Chris Lyon, Coordinator
The wind tunnel models should be 33 5/8 inch in span with a 12 inch chord and can either be built-up or foam core. To insure a uniform contour, the built-up models need to be fully sheeted. The surface finish can either be fiberglass or monokote; however, we are interested in the effects of surface finish and will consider testing models with non-smooth surfaces. The models are attached to the wind tunnel balance by standard model wing rods. K&S tubing is installed in the model to adapt to the wing rods. Details of the mounting system and airfoil model dimensions are presented in Figure 1. Standard model construction techniques should provide the necessary strength (supporting 15-20 lb of lift when pinned at both ends). The K&S brass tubing and collars for the models are supplied along with full-scale plots.
The airfoils are tested in the UIUC open-circuit 3 x 4 ft subsonic wind tunnel (see Figure 2). The turbulence intensity level is minimal and more than sufficient to ensure good flow integrity at low Reynolds numbers. The experimental apparatus used at Princeton has been modified for the UIUC tests. Lift and drag measurements for each airfoil are taken at Reynolds numbers of 60k, 100k, 200k and 300k; however, sometimes data is taken down to 40k and up to 500k.
SoarTech Aerp Publications

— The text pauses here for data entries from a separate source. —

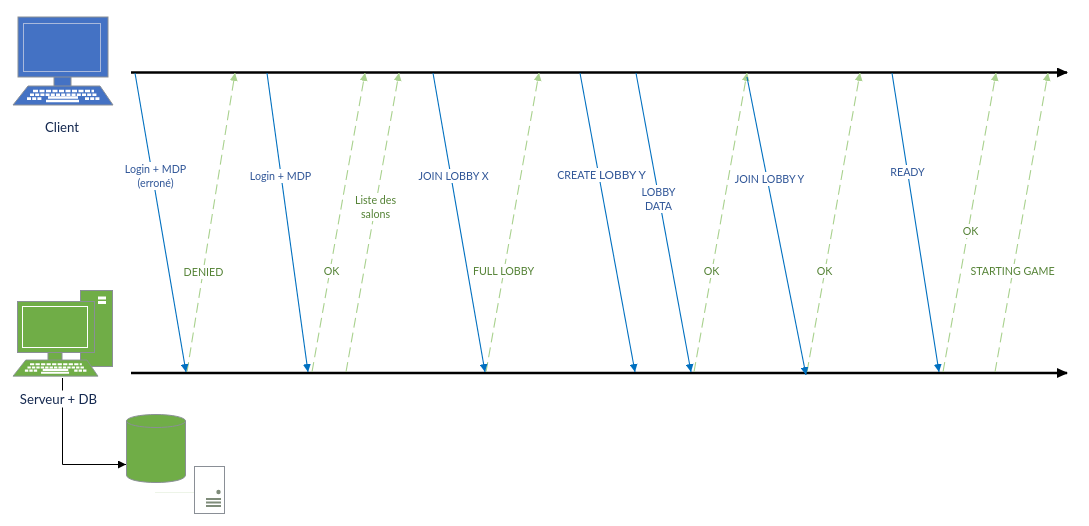
<!DOCTYPE html>
<html lang="fr">
<head>
<meta charset="utf-8">
<title>Échanges client – serveur</title>
<style>
:root {
  --client: #4472c4;
  --server: #70ad47;
  --request: #0070c0;
  --response: #a9d18e;
  --request-text: #2f5597;
  --response-text: #548235;
  --title: #14284f;
  --outline: #8a8f96;
}
* { box-sizing: border-box; }
html, body { margin: 0; overflow: hidden; }
.diagram { position: relative; width: 1089px; height: 526px; background: #fff; overflow: hidden; font-family: Lato, "Open Sans", sans-serif; }
.drawing { position: absolute; inset: 0; display: block; }
.timeline { stroke: #000; stroke-width: 2.3; }
.requests { stroke: var(--request); stroke-width: 1.1; }
.responses { stroke: var(--response); stroke-width: 1.1; stroke-dasharray: 10 5; }
.label { position: absolute; transform: translate(-50%, -50%); padding: 0 1px; background: #fff; font-size: 10.7px; line-height: 14px; text-align: center; white-space: nowrap; }
.request { color: var(--request-text); }
.response { color: var(--response-text); }
.host { color: var(--title); font-size: 13.2px; line-height: 17px; }
.large { font-size: 11.8px; }
</style>
</head>
<body>
<main class="diagram">
  <svg class="drawing" width="1089" height="526" viewBox="0 0 1089 526" fill="none" aria-hidden="true">
    <defs>
      <marker id="head-timeline" markerUnits="userSpaceOnUse" markerWidth="11" markerHeight="10" refX="10" refY="5" orient="auto"><path d="M0 0 11 5 0 10z" fill="#000"/></marker>
      <marker id="head-request" markerUnits="userSpaceOnUse" markerWidth="8" markerHeight="8" refX="8" refY="4" orient="auto"><path d="M0 0 8 4 0 8z" fill="#0070c0"/></marker>
      <marker id="head-response" markerUnits="userSpaceOnUse" markerWidth="8" markerHeight="8" refX="8" refY="4" orient="auto"><path d="M0 0 8 4 0 8z" fill="#a9d18e"/></marker>
      <marker id="head-link" markerUnits="userSpaceOnUse" markerWidth="8" markerHeight="8" refX="8" refY="4" orient="auto"><path d="M0 0 8 4 0 8z" fill="#000"/></marker>
      <g id="keyboard">
        <path d="M15 0H87L100 19H0z" stroke="var(--outline)"/>
        <g stroke="#fff" stroke-width="2.6">
          <path d="M20 5H81" stroke-dasharray="5 1.5"/>
          <path d="M17 8.8H84" stroke-dasharray="4 1.2"/>
          <path d="M14 12.6H29M72 12.6H87" stroke-dasharray="4 1.2"/>
          <path d="M35 11.5H65M33 15H66"/>
        </g>
      </g>
    </defs>

    <g id="client-computer" fill="var(--client)">
      <rect x="54" y="76" width="17" height="12" stroke="var(--outline)"/>
      <rect x="18" y="17" width="90" height="60" stroke="var(--outline)"/>
      <rect x="23.5" y="23.5" width="77" height="48" stroke="#a9b9dc"/>
      <use href="#keyboard" x="13" y="86"/>
    </g>

    <g id="server-computer" fill="var(--server)">
      <rect x="80.5" y="290.5" width="32" height="76" stroke="var(--outline)"/>
      <path d="M98 298H106M98 302.5H106" stroke="#fff" stroke-width="3"/>
      <rect x="48" y="351" width="14" height="10" stroke="var(--outline)"/>
      <rect x="17.5" y="301.5" width="77" height="51" stroke="var(--outline)"/>
      <rect x="22.5" y="306.5" width="65" height="41" stroke="#fff"/>
      <use href="#keyboard" transform="translate(13 360) scale(.85)"/>
    </g>

    <g id="database">
      <path d="M62.5 378V464.5H126" stroke="#000" marker-end="url(#head-link)"/>
      <path d="M126.5 421V475C126.5 485 185.5 485 185.5 475V421z" fill="var(--server)" stroke="var(--outline)"/>
      <ellipse cx="156" cy="421" rx="29.5" ry="6.5" fill="var(--server)" stroke="var(--outline)"/>
      <path d="M155 492.5H194" stroke="#edf4e8"/>
      <rect x="194.5" y="466.5" width="30" height="47" fill="#fff" stroke="var(--outline)"/>
      <circle cx="218.5" cy="492" r="2.2" fill="#7f8c7a"/>
      <path d="M206 499H221M206 502.5H221M206 506H221" stroke="#7f8c7a" stroke-width="2"/>
    </g>

    <g class="timeline" marker-end="url(#head-timeline)">
      <line x1="131" y1="72.5" x2="1067" y2="72.5" marker-end="url(#head-timeline)"/>
      <line x1="131" y1="373" x2="1067" y2="373" marker-end="url(#head-timeline)"/>
    </g>

    <g class="responses">
      <line x1="187" y1="372" x2="235" y2="73" marker-end="url(#head-response)"/>
      <line x1="312" y1="372" x2="365" y2="73" marker-end="url(#head-response)"/>
      <line x1="346" y1="372" x2="399" y2="73" marker-end="url(#head-response)"/>
      <line x1="486" y1="372" x2="539" y2="73" marker-end="url(#head-response)"/>
      <line x1="694" y1="372" x2="747" y2="73" marker-end="url(#head-response)"/>
      <line x1="807" y1="372" x2="860" y2="73" marker-end="url(#head-response)"/>
      <line x1="943" y1="372" x2="996" y2="73" marker-end="url(#head-response)"/>
      <line x1="995" y1="372" x2="1048" y2="73" marker-end="url(#head-response)"/>
    </g>

    <g class="requests">
      <line x1="135" y1="73" x2="186" y2="372" marker-end="url(#head-request)"/>
      <line x1="267" y1="73" x2="308" y2="372" marker-end="url(#head-request)"/>
      <line x1="433" y1="73" x2="485" y2="372" marker-end="url(#head-request)"/>
      <line x1="580" y1="73" x2="635" y2="372" marker-end="url(#head-request)"/>
      <line x1="636" y1="73" x2="691" y2="372" marker-end="url(#head-request)"/>
      <line x1="747" y1="77" x2="806" y2="375" marker-end="url(#head-request)"/>
      <line x1="892" y1="73" x2="939" y2="372" marker-end="url(#head-request)"/>
    </g>
  </svg>

  <span class="label host" style="left:62px;top:127px">Client</span>
  <span class="label host" style="left:58.5px;top:399px">Serveur + DB</span>

  <span class="label request" style="left:155.5px;top:176px">Login + MDP<br>(erroné)</span>
  <span class="label response" style="left:203.5px;top:272px">DENIED</span>
  <span class="label request" style="left:280.5px;top:176px">Login + MDP</span>
  <span class="label response" style="left:331.5px;top:271px">OK</span>
  <span class="label response" style="left:375.5px;top:207px">Liste des<br>salons</span>
  <span class="label request" style="left:453.5px;top:176px">JOIN LOBBY X</span>
  <span class="label response" style="left:503.5px;top:271px">FULL LOBBY</span>
  <span class="label request" style="left:601.5px;top:175px">CREATE <span class="large">LOBBY Y</span></span>
  <span class="label request" style="left:658.5px;top:199px">LOBBY<br>DATA</span>
  <span class="label response" style="left:711.5px;top:271px">OK</span>
  <span class="label request" style="left:769.5px;top:179px">JOIN LOBBY Y</span>
  <span class="label response" style="left:824.5px;top:271px">OK</span>
  <span class="label request" style="left:907.5px;top:172px">READY</span>
  <span class="label response" style="left:970.5px;top:231px">OK</span>
  <span class="label response" style="left:1012.5px;top:271px">STARTING GAME</span>
</main>
</body>
</html>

When ordering, please provide a check or money order in US Dollars which can be paid at a US bank. US cash is also accepted. Residents of Virginia should add the state 4-1/2 percent sales tax to the above rates. Sorry no credit card or COD orders at this time.